▶ _YOUR ASSIGNMENT_: Nothing but the lines from the line with "<li>#5 on YFT-12-BBZ" to the end of the records below should appear in the answer, each exactly as given.

◆ ◆ ◆ ◆ ◆ ◆ ◆

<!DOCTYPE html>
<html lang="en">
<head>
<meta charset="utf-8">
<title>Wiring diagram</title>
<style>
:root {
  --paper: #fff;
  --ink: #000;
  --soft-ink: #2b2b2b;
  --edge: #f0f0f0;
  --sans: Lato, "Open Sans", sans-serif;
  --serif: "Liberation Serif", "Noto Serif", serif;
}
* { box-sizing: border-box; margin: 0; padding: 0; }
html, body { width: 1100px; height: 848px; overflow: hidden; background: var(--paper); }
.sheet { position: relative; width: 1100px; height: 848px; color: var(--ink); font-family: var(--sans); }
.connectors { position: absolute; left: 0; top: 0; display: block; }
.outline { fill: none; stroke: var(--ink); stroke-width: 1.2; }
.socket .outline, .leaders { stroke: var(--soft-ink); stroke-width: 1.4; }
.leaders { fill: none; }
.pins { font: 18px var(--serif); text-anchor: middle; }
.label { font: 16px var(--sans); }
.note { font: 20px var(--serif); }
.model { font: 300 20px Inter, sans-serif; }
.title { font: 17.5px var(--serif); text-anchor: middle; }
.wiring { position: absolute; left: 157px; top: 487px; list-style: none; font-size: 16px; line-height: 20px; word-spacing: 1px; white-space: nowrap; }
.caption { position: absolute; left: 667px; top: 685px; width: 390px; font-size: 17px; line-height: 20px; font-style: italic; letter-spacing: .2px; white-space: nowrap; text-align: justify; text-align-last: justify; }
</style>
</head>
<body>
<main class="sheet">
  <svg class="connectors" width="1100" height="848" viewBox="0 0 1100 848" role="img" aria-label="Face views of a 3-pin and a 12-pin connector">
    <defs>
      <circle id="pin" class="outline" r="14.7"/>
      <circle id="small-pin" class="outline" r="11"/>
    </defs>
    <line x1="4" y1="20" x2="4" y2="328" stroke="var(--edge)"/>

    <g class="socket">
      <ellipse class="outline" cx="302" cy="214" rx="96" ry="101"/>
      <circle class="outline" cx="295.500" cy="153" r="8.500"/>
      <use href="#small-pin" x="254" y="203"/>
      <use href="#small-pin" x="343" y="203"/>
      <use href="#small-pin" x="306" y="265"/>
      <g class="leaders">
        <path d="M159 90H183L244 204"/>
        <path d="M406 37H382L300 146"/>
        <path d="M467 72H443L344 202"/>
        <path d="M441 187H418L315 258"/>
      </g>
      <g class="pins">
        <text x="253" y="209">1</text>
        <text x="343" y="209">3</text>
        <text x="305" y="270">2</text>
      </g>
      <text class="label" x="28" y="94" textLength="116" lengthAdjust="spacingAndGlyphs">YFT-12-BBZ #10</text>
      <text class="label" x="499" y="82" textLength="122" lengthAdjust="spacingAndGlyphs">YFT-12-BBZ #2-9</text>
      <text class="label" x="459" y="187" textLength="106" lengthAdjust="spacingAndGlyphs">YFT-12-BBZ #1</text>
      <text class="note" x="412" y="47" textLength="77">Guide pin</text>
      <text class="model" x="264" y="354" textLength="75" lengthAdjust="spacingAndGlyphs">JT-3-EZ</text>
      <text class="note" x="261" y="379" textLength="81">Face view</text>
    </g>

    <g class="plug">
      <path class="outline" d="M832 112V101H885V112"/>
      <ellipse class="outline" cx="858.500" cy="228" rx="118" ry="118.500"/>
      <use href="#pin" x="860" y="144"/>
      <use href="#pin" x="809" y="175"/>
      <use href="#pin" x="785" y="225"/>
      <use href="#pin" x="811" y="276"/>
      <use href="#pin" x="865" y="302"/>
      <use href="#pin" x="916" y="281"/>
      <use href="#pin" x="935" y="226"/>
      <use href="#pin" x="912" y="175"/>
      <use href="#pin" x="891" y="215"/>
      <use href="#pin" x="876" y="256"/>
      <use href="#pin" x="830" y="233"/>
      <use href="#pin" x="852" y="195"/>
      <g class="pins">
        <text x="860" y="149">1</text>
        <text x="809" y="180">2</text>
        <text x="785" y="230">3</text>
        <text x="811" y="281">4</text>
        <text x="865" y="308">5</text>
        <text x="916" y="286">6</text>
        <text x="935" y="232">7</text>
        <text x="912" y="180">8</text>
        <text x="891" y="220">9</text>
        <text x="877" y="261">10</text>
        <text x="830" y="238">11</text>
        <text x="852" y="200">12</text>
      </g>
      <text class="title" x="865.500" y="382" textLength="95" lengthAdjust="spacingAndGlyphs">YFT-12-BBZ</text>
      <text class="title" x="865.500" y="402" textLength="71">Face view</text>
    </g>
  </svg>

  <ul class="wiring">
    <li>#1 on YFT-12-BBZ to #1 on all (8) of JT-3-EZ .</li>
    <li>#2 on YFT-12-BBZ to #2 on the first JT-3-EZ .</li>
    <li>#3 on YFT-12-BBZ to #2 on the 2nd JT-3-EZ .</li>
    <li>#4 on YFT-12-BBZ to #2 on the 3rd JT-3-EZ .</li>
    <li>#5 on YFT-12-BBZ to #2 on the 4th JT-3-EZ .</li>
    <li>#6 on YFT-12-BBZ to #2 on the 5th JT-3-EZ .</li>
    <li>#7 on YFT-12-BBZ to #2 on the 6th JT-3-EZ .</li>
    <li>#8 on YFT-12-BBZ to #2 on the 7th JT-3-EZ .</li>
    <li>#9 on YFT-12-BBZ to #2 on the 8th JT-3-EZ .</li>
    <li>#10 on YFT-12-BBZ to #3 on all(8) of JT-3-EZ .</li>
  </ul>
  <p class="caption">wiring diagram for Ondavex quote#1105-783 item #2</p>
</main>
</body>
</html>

◆ ◆ ◆ ◆ ◆ ◆ ◆

▶ _TASK OUTPUT_:
    <li>#5 on YFT-12-BBZ to #2 on the 4th JT-3-EZ .</li>
    <li>#6 on YFT-12-BBZ to #2 on the 5th JT-3-EZ .</li>
    <li>#7 on YFT-12-BBZ to #2 on the 6th JT-3-EZ .</li>
    <li>#8 on YFT-12-BBZ to #2 on the 7th JT-3-EZ .</li>
    <li>#9 on YFT-12-BBZ to #2 on the 8th JT-3-EZ .</li>
    <li>#10 on YFT-12-BBZ to #3 on all(8) of JT-3-EZ .</li>
  </ul>
  <p class="caption">wiring diagram for Ondavex quote#1105-783 item #2</p>
</main>
</body>
</html>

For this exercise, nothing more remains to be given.